*** Opening PROVIDED MATERIAL ***

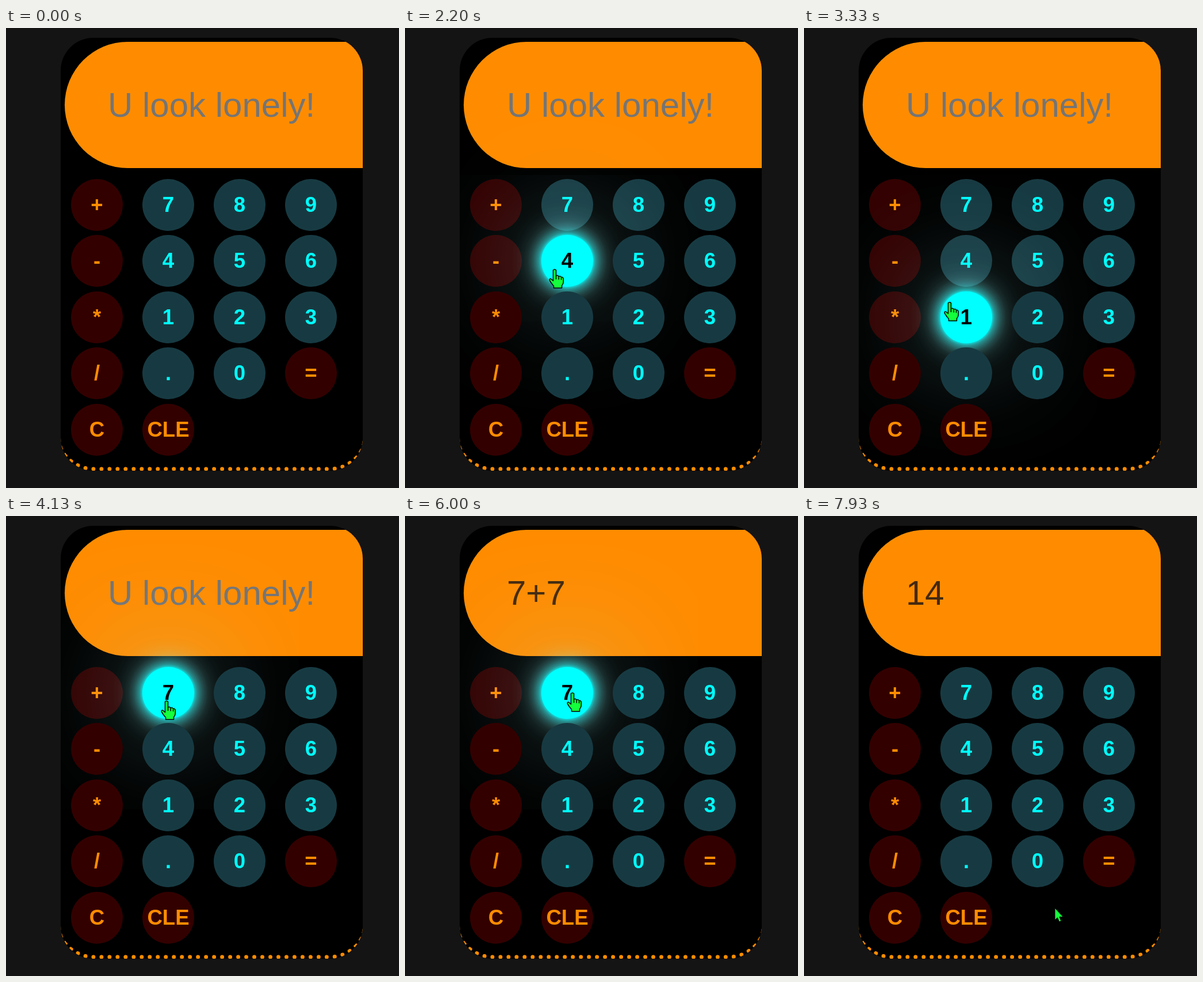
An HTML page that plays this animation: 683x798 px, repeating every 8 s.

```html
<!DOCTYPE html>
<html lang="en">
<head>
<meta charset="utf-8">
<title>Calculator</title>
<style>
  html, body { margin: 0; width: 100%; height: 100%; overflow: hidden; background: #141414; }
  body { position: relative; font-family: "Liberation Sans", Arial, sans-serif; }
  #calc {
    position: absolute; left: 95px; top: 17px; width: 525px; height: 751px;
    box-sizing: border-box; overflow: hidden; background: #000;
    border-radius: 57px; border-bottom: 7px dotted #ff8c00;
  }
  #readout {
    position: absolute; left: 7px; top: 7px; width: 528px; height: 219px;
    padding-left: 75px; border-radius: 110px 0 0 110px;
    background: #ff8c00; color: #44290f;
    font-size: 60px; line-height: 219px; white-space: pre;
  }
  #readout.hint { color: #757575; }
  .key {
    position: absolute; width: 90px; height: 90px; border-radius: 50%;
    background: var(--dim); color: var(--lit);
    font-size: 36.6px; font-weight: bold; line-height: 90px; text-align: center;
  }
  .num { --dim: #173a42; --lit: #00ffff; --halo: #99ffff; }
  .op { --dim: #330000; --lit: #ff8c00; --halo: #ff8c00; }
  .key.on {
    background: var(--lit); color: #000;
    box-shadow: 0 0 5px var(--lit), 0 0 25px var(--lit), 0 0 50px var(--halo), 0 0 200px var(--halo);
  }
  #pointer { position: absolute; left: 0; top: 0; width: 683px; height: 798px; }
  #pointer path { fill: #14ff3c; stroke: #000; stroke-linejoin: round; }
  #pointer .crease { fill: none; }
</style>
</head>
<body>
<div id="calc"><div id="readout"></div></div>
<svg id="pointer" viewBox="0 0 683 798">
  <g id="arrow">
    <path d="M0-1V20L4.5 15.8L7.5 23L11 21.5L8 14.5H14.5Z"/>
  </g>
  <g id="hand" stroke-width="1.5">
    <path d="M-2.5 0Q0-2.500 2.500 0V10Q5 8 7.300 11Q10 9.500 11.600 12.500Q15 11.500 15.300 15.500V21
      Q15 24 12.500 27V31H-1.500V27.500Q-5 24-8.500 18Q-9.500 14.500-6.500 15L-2.500 18.500Z"/>
    <path class="crease" d="M2.500 10V16M7.300 11.500V16.500M11.600 13V17"/>
  </g>
</svg>
<script>
const LOOP = 8000, STEP = 1000 / 15, APPEAR = 660;
const HINT = 'U look lonely!';
const $ = id => document.getElementById(id);
const calc = $('calc'), readout = $('readout'), arrow = $('arrow'), hand = $('hand');

const labels = '+ 7 8 9 - 4 5 6 * 1 2 3 / . 0 = C CLE'.split(' ');
const keys = labels.map((label, i) => {
  const left = 18 + 124 * (i % 4), top = 245 + Math.floor(97.5 * Math.floor(i / 4));
  const el = document.createElement('div');
  el.className = 'key ' + (/[\d.]/.test(label) ? 'num' : 'op');
  el.textContent = label;
  el.style.left = left + 'px';
  el.style.top = top + 'px';
  calc.appendChild(el);
  return { el, label, x: 95 + left + 45, y: 17 + top + 45 };
});

// Eased pointer moves: from time, to time, key to approach, offset from its centre
const moves = [
  [660, 1333, '+', 27, 18],
  [1333, 1400, '-', 58, -8],
  [1530, 1800, '4', -14, -2],
  [2130, 2600, 'C', -27, 2],
  [2800, 3333, '1', -29, -25],
  [3333, 3730, '7', -3, 15],
  [4130, 4530, '7', 0, 1],
  [4790, 5000, '7', -60, 15],
  [5000, 5267, '+', 12, 3],
  [5330, 5600, '7', 9, 1],
  [6130, 7000, '=', -2, -3],
  [7733, 7930, '=', -94, 82]
].map(([from, to, label, dx, dy]) => {
  const key = keys.find(k => k.label === label);
  return { from, to, x: key.x + dx, y: key.y + dy };
});

// Clicks: time and what the readout then shows
const clicks = [[0, HINT], [4800, '7'], [5300, '7+'], [5800, '7+7'], [7190, '14']];

const ease = k => k * k * (3 - 2 * k);

function pointAt(t) {
  if (t < APPEAR) return null;
  let x = 168, y = 712;
  for (const m of moves) {
    if (t <= m.from) break;
    const k = ease(Math.min(1, (t - m.from) / (m.to - m.from)));
    x += (m.x - x) * k;
    y += (m.y - y) * k;
  }
  return { x, y };
}

const keyAt = p => p && keys.find(k => Math.hypot(p.x - k.x, p.y - k.y) < 45);

function place(el, p, visible) {
  el.style.display = visible ? '' : 'none';
  if (visible) el.setAttribute('transform', `translate(${Math.round(p.x)} ${Math.round(p.y)})`);
}

function draw(ms) {
  const t = Math.floor(((ms % LOOP) + 5) / STEP) * STEP % LOOP;
  const p = pointAt(t), over = keyAt(p);
  // The highlight trails the pointer by one step
  const lit = keyAt(pointAt(t - STEP));
  for (const k of keys) k.el.classList.toggle('on', k === lit);
  place(arrow, p, p && !over);
  place(hand, p, p && over);

  const text = clicks.filter(c => c[0] <= t).pop()[1];
  if (readout.textContent !== text) readout.textContent = text;
  readout.classList.toggle('hint', text === HINT);
}

const start = performance.now();
function tick() {
  draw(performance.now() - start);
  requestAnimationFrame(tick);
}
tick();
</script>
</body>
</html>
```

*** Closing PROVIDED MATERIAL ***

## YOUR TASK
Although the records above include pictures, the copy must contain only their exact text.

## TASK RESULT
An HTML page that plays this animation: 683x798 px, repeating every 8 s.

```html
<!DOCTYPE html>
<html lang="en">
<head>
<meta charset="utf-8">
<title>Calculator</title>
<style>
  html, body { margin: 0; width: 100%; height: 100%; overflow: hidden; background: #141414; }
  body { position: relative; font-family: "Liberation Sans", Arial, sans-serif; }
  #calc {
    position: absolute; left: 95px; top: 17px; width: 525px; height: 751px;
    box-sizing: border-box; overflow: hidden; background: #000;
    border-radius: 57px; border-bottom: 7px dotted #ff8c00;
  }
  #readout {
    position: absolute; left: 7px; top: 7px; width: 528px; height: 219px;
    padding-left: 75px; border-radius: 110px 0 0 110px;
    background: #ff8c00; color: #44290f;
    font-size: 60px; line-height: 219px; white-space: pre;
  }
  #readout.hint { color: #757575; }
  .key {
    position: absolute; width: 90px; height: 90px; border-radius: 50%;
    background: var(--dim); color: var(--lit);
    font-size: 36.6px; font-weight: bold; line-height: 90px; text-align: center;
  }
  .num { --dim: #173a42; --lit: #00ffff; --halo: #99ffff; }
  .op { --dim: #330000; --lit: #ff8c00; --halo: #ff8c00; }
  .key.on {
    background: var(--lit); color: #000;
    box-shadow: 0 0 5px var(--lit), 0 0 25px var(--lit), 0 0 50px var(--halo), 0 0 200px var(--halo);
  }
  #pointer { position: absolute; left: 0; top: 0; width: 683px; height: 798px; }
  #pointer path { fill: #14ff3c; stroke: #000; stroke-linejoin: round; }
  #pointer .crease { fill: none; }
</style>
</head>
<body>
<div id="calc"><div id="readout"></div></div>
<svg id="pointer" viewBox="0 0 683 798">
  <g id="arrow">
    <path d="M0-1V20L4.5 15.8L7.5 23L11 21.5L8 14.5H14.5Z"/>
  </g>
  <g id="hand" stroke-width="1.5">
    <path d="M-2.5 0Q0-2.500 2.500 0V10Q5 8 7.300 11Q10 9.500 11.600 12.500Q15 11.500 15.300 15.500V21
      Q15 24 12.500 27V31H-1.500V27.500Q-5 24-8.500 18Q-9.500 14.500-6.500 15L-2.500 18.500Z"/>
    <path class="crease" d="M2.500 10V16M7.300 11.500V16.500M11.600 13V17"/>
  </g>
</svg>
<script>
const LOOP = 8000, STEP = 1000 / 15, APPEAR = 660;
const HINT = 'U look lonely!';
const $ = id => document.getElementById(id);
const calc = $('calc'), readout = $('readout'), arrow = $('arrow'), hand = $('hand');

const labels = '+ 7 8 9 - 4 5 6 * 1 2 3 / . 0 = C CLE'.split(' ');
const keys = labels.map((label, i) => {
  const left = 18 + 124 * (i % 4), top = 245 + Math.floor(97.5 * Math.floor(i / 4));
  const el = document.createElement('div');
  el.className = 'key ' + (/[\d.]/.test(label) ? 'num' : 'op');
  el.textContent = label;
  el.style.left = left + 'px';
  el.style.top = top + 'px';
  calc.appendChild(el);
  return { el, label, x: 95 + left + 45, y: 17 + top + 45 };
});

// Eased pointer moves: from time, to time, key to approach, offset from its centre
const moves = [
  [660, 1333, '+', 27, 18],
  [1333, 1400, '-', 58, -8],
  [1530, 1800, '4', -14, -2],
  [2130, 2600, 'C', -27, 2],
  [2800, 3333, '1', -29, -25],
  [3333, 3730, '7', -3, 15],
  [4130, 4530, '7', 0, 1],
  [4790, 5000, '7', -60, 15],
  [5000, 5267, '+', 12, 3],
  [5330, 5600, '7', 9, 1],
  [6130, 7000, '=', -2, -3],
  [7733, 7930, '=', -94, 82]
].map(([from, to, label, dx, dy]) => {
  const key = keys.find(k => k.label === label);
  return { from, to, x: key.x + dx, y: key.y + dy };
});

// Clicks: time and what the readout then shows
const clicks = [[0, HINT], [4800, '7'], [5300, '7+'], [5800, '7+7'], [7190, '14']];

const ease = k => k * k * (3 - 2 * k);

function pointAt(t) {
  if (t < APPEAR) return null;
  let x = 168, y = 712;
  for (const m of moves) {
    if (t <= m.from) break;
    const k = ease(Math.min(1, (t - m.from) / (m.to - m.from)));
    x += (m.x - x) * k;
    y += (m.y - y) * k;
  }
  return { x, y };
}

const keyAt = p => p && keys.find(k => Math.hypot(p.x - k.x, p.y - k.y) < 45);

function place(el, p, visible) {
  el.style.display = visible ? '' : 'none';
  if (visible) el.setAttribute('transform', `translate(${Math.round(p.x)} ${Math.round(p.y)})`);
}

function draw(ms) {
  const t = Math.floor(((ms % LOOP) + 5) / STEP) * STEP % LOOP;
  const p = pointAt(t), over = keyAt(p);
  // The highlight trails the pointer by one step
  const lit = keyAt(pointAt(t - STEP));
  for (const k of keys) k.el.classList.toggle('on', k === lit);
  place(arrow, p, p && !over);
  place(hand, p, p && over);

  const text = clicks.filter(c => c[0] <= t).pop()[1];
  if (readout.textContent !== text) readout.textContent = text;
  readout.classList.toggle('hint', text === HINT);
}

const start = performance.now();
function tick() {
  draw(performance.now() - start);
  requestAnimationFrame(tick);
}
tick();
</script>
</body>
</html>
```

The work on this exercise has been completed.